Work instruction: Restate all of the following data exactly, keeping any images out of the copy.

BEGIN Data extract

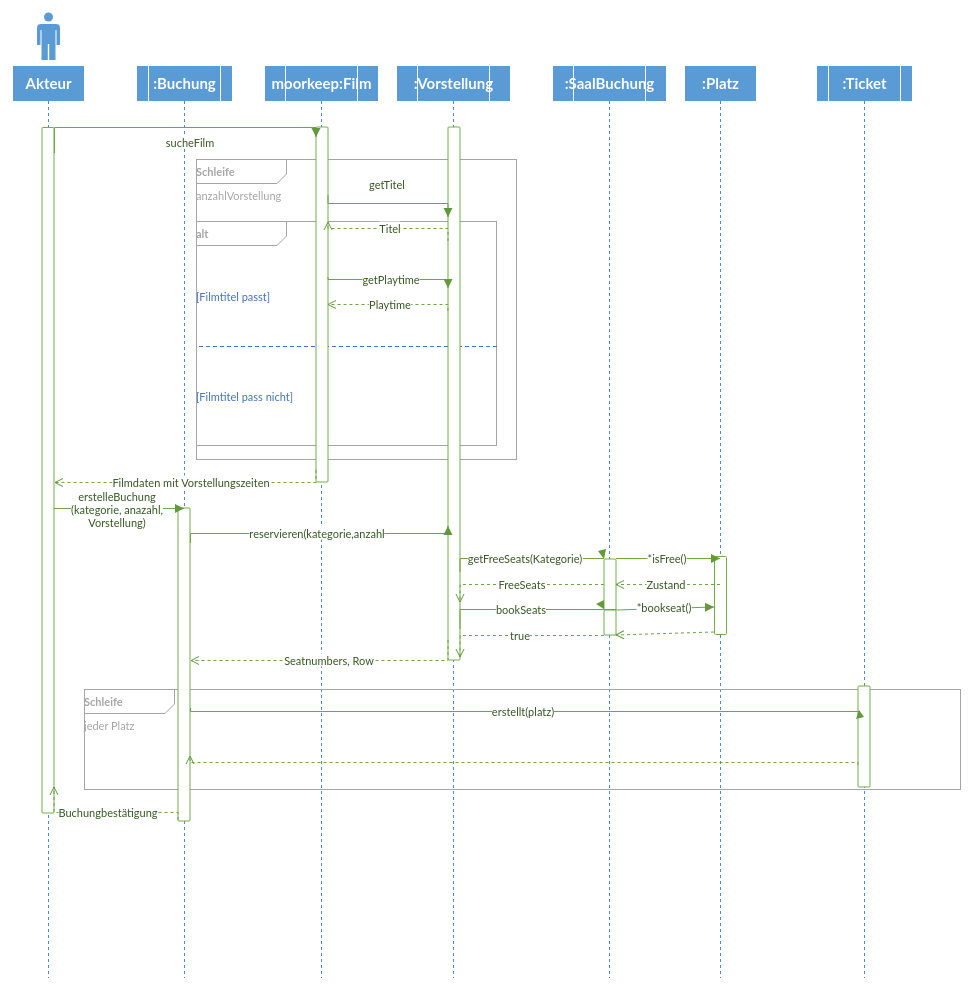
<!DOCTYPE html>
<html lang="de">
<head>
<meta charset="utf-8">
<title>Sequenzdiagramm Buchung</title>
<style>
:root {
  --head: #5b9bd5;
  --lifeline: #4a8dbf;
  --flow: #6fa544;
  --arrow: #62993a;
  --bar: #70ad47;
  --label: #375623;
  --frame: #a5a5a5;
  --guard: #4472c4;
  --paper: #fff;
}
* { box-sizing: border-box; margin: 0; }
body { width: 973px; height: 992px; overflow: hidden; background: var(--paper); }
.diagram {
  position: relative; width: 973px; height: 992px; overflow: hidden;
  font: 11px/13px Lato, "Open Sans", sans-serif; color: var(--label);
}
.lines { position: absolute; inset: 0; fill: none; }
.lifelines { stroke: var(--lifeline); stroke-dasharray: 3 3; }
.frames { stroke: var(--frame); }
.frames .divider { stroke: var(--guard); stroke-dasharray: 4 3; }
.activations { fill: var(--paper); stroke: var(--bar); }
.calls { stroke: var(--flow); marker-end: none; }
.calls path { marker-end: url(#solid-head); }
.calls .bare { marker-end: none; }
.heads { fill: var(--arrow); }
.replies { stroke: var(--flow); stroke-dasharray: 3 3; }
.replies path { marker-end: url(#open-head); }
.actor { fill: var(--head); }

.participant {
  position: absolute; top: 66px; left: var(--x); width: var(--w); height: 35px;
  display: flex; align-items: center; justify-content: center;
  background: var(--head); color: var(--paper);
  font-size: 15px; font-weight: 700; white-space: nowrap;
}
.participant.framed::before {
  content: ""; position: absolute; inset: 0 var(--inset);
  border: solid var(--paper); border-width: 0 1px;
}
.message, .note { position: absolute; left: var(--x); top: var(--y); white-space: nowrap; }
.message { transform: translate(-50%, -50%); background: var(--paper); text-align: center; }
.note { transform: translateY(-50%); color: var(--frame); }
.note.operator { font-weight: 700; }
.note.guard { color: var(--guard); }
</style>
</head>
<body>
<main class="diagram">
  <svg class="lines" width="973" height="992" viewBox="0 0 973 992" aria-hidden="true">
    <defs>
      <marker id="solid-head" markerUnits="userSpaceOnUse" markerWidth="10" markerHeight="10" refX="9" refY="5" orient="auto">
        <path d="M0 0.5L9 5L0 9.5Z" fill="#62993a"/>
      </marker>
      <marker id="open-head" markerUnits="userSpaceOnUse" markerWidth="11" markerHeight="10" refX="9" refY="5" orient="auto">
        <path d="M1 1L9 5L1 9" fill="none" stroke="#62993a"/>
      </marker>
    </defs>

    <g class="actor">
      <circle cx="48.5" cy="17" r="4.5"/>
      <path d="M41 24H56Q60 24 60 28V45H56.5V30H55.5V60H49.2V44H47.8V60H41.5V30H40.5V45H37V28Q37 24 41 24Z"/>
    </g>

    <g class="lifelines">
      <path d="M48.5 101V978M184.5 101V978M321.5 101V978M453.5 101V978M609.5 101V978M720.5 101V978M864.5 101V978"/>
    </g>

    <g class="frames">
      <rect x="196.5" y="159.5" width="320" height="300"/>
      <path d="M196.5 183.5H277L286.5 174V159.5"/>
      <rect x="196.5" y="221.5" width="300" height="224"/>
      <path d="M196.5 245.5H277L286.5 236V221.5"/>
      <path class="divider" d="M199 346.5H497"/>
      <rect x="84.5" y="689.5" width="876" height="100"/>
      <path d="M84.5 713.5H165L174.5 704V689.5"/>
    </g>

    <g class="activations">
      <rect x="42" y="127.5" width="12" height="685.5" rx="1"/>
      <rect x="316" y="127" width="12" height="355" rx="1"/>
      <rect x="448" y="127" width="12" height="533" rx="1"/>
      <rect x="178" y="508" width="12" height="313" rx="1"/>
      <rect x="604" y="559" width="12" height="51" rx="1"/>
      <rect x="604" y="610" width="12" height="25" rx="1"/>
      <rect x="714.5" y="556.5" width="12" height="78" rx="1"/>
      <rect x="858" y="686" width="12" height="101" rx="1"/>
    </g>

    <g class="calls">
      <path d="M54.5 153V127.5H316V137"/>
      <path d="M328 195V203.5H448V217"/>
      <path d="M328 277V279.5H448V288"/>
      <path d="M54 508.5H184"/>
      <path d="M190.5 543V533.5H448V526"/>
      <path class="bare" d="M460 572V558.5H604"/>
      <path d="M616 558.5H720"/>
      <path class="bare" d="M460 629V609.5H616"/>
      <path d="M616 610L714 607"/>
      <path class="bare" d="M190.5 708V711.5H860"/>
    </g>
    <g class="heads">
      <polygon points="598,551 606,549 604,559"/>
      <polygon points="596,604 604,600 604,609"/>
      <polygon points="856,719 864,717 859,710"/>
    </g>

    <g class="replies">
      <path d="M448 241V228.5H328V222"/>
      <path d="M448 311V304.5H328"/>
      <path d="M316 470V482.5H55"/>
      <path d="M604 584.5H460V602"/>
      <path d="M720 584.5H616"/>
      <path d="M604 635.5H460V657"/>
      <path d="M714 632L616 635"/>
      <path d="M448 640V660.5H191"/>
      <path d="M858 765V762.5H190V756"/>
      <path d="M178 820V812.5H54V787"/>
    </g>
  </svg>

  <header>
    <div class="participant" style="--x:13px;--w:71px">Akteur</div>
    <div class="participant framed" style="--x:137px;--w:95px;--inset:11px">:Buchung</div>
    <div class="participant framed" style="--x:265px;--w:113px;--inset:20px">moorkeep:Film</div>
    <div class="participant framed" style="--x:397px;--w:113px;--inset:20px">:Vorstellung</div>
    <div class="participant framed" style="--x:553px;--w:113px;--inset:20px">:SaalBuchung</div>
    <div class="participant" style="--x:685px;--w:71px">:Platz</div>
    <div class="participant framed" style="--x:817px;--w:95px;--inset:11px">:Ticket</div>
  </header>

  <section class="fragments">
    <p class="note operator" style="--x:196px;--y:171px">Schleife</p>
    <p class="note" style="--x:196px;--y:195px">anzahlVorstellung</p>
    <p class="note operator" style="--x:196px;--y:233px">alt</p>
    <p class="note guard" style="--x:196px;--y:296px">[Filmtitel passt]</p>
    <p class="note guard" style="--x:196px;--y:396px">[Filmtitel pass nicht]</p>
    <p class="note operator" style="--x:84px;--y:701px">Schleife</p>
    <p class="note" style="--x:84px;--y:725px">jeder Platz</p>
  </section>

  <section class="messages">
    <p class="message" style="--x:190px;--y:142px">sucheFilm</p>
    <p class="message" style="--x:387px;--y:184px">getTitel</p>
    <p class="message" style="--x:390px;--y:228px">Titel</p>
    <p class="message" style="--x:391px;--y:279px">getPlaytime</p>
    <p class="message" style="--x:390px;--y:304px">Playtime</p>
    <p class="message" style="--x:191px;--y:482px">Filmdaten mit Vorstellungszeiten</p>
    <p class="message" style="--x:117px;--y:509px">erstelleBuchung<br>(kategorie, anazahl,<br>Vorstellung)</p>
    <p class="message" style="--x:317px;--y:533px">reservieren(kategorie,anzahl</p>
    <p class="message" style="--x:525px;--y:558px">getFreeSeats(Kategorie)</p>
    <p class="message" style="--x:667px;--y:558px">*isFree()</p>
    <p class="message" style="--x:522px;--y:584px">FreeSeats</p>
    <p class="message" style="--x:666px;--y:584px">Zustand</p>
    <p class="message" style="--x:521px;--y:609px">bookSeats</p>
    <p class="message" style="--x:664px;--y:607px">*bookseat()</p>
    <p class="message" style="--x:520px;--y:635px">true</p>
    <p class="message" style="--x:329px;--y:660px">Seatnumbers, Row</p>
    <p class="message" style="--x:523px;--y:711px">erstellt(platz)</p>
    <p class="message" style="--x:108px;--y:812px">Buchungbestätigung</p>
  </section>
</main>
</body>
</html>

END Data extract

Solution to this task:
<!DOCTYPE html>
<html lang="de">
<head>
<meta charset="utf-8">
<title>Sequenzdiagramm Buchung</title>
<style>
:root {
  --head: #5b9bd5;
  --lifeline: #4a8dbf;
  --flow: #6fa544;
  --arrow: #62993a;
  --bar: #70ad47;
  --label: #375623;
  --frame: #a5a5a5;
  --guard: #4472c4;
  --paper: #fff;
}
* { box-sizing: border-box; margin: 0; }
body { width: 973px; height: 992px; overflow: hidden; background: var(--paper); }
.diagram {
  position: relative; width: 973px; height: 992px; overflow: hidden;
  font: 11px/13px Lato, "Open Sans", sans-serif; color: var(--label);
}
.lines { position: absolute; inset: 0; fill: none; }
.lifelines { stroke: var(--lifeline); stroke-dasharray: 3 3; }
.frames { stroke: var(--frame); }
.frames .divider { stroke: var(--guard); stroke-dasharray: 4 3; }
.activations { fill: var(--paper); stroke: var(--bar); }
.calls { stroke: var(--flow); marker-end: none; }
.calls path { marker-end: url(#solid-head); }
.calls .bare { marker-end: none; }
.heads { fill: var(--arrow); }
.replies { stroke: var(--flow); stroke-dasharray: 3 3; }
.replies path { marker-end: url(#open-head); }
.actor { fill: var(--head); }

.participant {
  position: absolute; top: 66px; left: var(--x); width: var(--w); height: 35px;
  display: flex; align-items: center; justify-content: center;
  background: var(--head); color: var(--paper);
  font-size: 15px; font-weight: 700; white-space: nowrap;
}
.participant.framed::before {
  content: ""; position: absolute; inset: 0 var(--inset);
  border: solid var(--paper); border-width: 0 1px;
}
.message, .note { position: absolute; left: var(--x); top: var(--y); white-space: nowrap; }
.message { transform: translate(-50%, -50%); background: var(--paper); text-align: center; }
.note { transform: translateY(-50%); color: var(--frame); }
.note.operator { font-weight: 700; }
.note.guard { color: var(--guard); }
</style>
</head>
<body>
<main class="diagram">
  <svg class="lines" width="973" height="992" viewBox="0 0 973 992" aria-hidden="true">
    <defs>
      <marker id="solid-head" markerUnits="userSpaceOnUse" markerWidth="10" markerHeight="10" refX="9" refY="5" orient="auto">
        <path d="M0 0.5L9 5L0 9.5Z" fill="#62993a"/>
      </marker>
      <marker id="open-head" markerUnits="userSpaceOnUse" markerWidth="11" markerHeight="10" refX="9" refY="5" orient="auto">
        <path d="M1 1L9 5L1 9" fill="none" stroke="#62993a"/>
      </marker>
    </defs>

    <g class="actor">
      <circle cx="48.5" cy="17" r="4.5"/>
      <path d="M41 24H56Q60 24 60 28V45H56.5V30H55.5V60H49.2V44H47.8V60H41.5V30H40.5V45H37V28Q37 24 41 24Z"/>
    </g>

    <g class="lifelines">
      <path d="M48.5 101V978M184.5 101V978M321.5 101V978M453.5 101V978M609.5 101V978M720.5 101V978M864.5 101V978"/>
    </g>

    <g class="frames">
      <rect x="196.5" y="159.5" width="320" height="300"/>
      <path d="M196.5 183.5H277L286.5 174V159.5"/>
      <rect x="196.5" y="221.5" width="300" height="224"/>
      <path d="M196.5 245.5H277L286.5 236V221.5"/>
      <path class="divider" d="M199 346.5H497"/>
      <rect x="84.5" y="689.5" width="876" height="100"/>
      <path d="M84.5 713.5H165L174.5 704V689.5"/>
    </g>

    <g class="activations">
      <rect x="42" y="127.5" width="12" height="685.5" rx="1"/>
      <rect x="316" y="127" width="12" height="355" rx="1"/>
      <rect x="448" y="127" width="12" height="533" rx="1"/>
      <rect x="178" y="508" width="12" height="313" rx="1"/>
      <rect x="604" y="559" width="12" height="51" rx="1"/>
      <rect x="604" y="610" width="12" height="25" rx="1"/>
      <rect x="714.5" y="556.5" width="12" height="78" rx="1"/>
      <rect x="858" y="686" width="12" height="101" rx="1"/>
    </g>

    <g class="calls">
      <path d="M54.5 153V127.5H316V137"/>
      <path d="M328 195V203.5H448V217"/>
      <path d="M328 277V279.5H448V288"/>
      <path d="M54 508.5H184"/>
      <path d="M190.5 543V533.5H448V526"/>
      <path class="bare" d="M460 572V558.5H604"/>
      <path d="M616 558.5H720"/>
      <path class="bare" d="M460 629V609.5H616"/>
      <path d="M616 610L714 607"/>
      <path class="bare" d="M190.5 708V711.5H860"/>
    </g>
    <g class="heads">
      <polygon points="598,551 606,549 604,559"/>
      <polygon points="596,604 604,600 604,609"/>
      <polygon points="856,719 864,717 859,710"/>
    </g>

    <g class="replies">
      <path d="M448 241V228.5H328V222"/>
      <path d="M448 311V304.5H328"/>
      <path d="M316 470V482.5H55"/>
      <path d="M604 584.5H460V602"/>
      <path d="M720 584.5H616"/>
      <path d="M604 635.5H460V657"/>
      <path d="M714 632L616 635"/>
      <path d="M448 640V660.5H191"/>
      <path d="M858 765V762.5H190V756"/>
      <path d="M178 820V812.5H54V787"/>
    </g>
  </svg>

  <header>
    <div class="participant" style="--x:13px;--w:71px">Akteur</div>
    <div class="participant framed" style="--x:137px;--w:95px;--inset:11px">:Buchung</div>
    <div class="participant framed" style="--x:265px;--w:113px;--inset:20px">moorkeep:Film</div>
    <div class="participant framed" style="--x:397px;--w:113px;--inset:20px">:Vorstellung</div>
    <div class="participant framed" style="--x:553px;--w:113px;--inset:20px">:SaalBuchung</div>
    <div class="participant" style="--x:685px;--w:71px">:Platz</div>
    <div class="participant framed" style="--x:817px;--w:95px;--inset:11px">:Ticket</div>
  </header>

  <section class="fragments">
    <p class="note operator" style="--x:196px;--y:171px">Schleife</p>
    <p class="note" style="--x:196px;--y:195px">anzahlVorstellung</p>
    <p class="note operator" style="--x:196px;--y:233px">alt</p>
    <p class="note guard" style="--x:196px;--y:296px">[Filmtitel passt]</p>
    <p class="note guard" style="--x:196px;--y:396px">[Filmtitel pass nicht]</p>
    <p class="note operator" style="--x:84px;--y:701px">Schleife</p>
    <p class="note" style="--x:84px;--y:725px">jeder Platz</p>
  </section>

  <section class="messages">
    <p class="message" style="--x:190px;--y:142px">sucheFilm</p>
    <p class="message" style="--x:387px;--y:184px">getTitel</p>
    <p class="message" style="--x:390px;--y:228px">Titel</p>
    <p class="message" style="--x:391px;--y:279px">getPlaytime</p>
    <p class="message" style="--x:390px;--y:304px">Playtime</p>
    <p class="message" style="--x:191px;--y:482px">Filmdaten mit Vorstellungszeiten</p>
    <p class="message" style="--x:117px;--y:509px">erstelleBuchung<br>(kategorie, anazahl,<br>Vorstellung)</p>
    <p class="message" style="--x:317px;--y:533px">reservieren(kategorie,anzahl</p>
    <p class="message" style="--x:525px;--y:558px">getFreeSeats(Kategorie)</p>
    <p class="message" style="--x:667px;--y:558px">*isFree()</p>
    <p class="message" style="--x:522px;--y:584px">FreeSeats</p>
    <p class="message" style="--x:666px;--y:584px">Zustand</p>
    <p class="message" style="--x:521px;--y:609px">bookSeats</p>
    <p class="message" style="--x:664px;--y:607px">*bookseat()</p>
    <p class="message" style="--x:520px;--y:635px">true</p>
    <p class="message" style="--x:329px;--y:660px">Seatnumbers, Row</p>
    <p class="message" style="--x:523px;--y:711px">erstellt(platz)</p>
    <p class="message" style="--x:108px;--y:812px">Buchungbestätigung</p>
  </section>
</main>
</body>
</html>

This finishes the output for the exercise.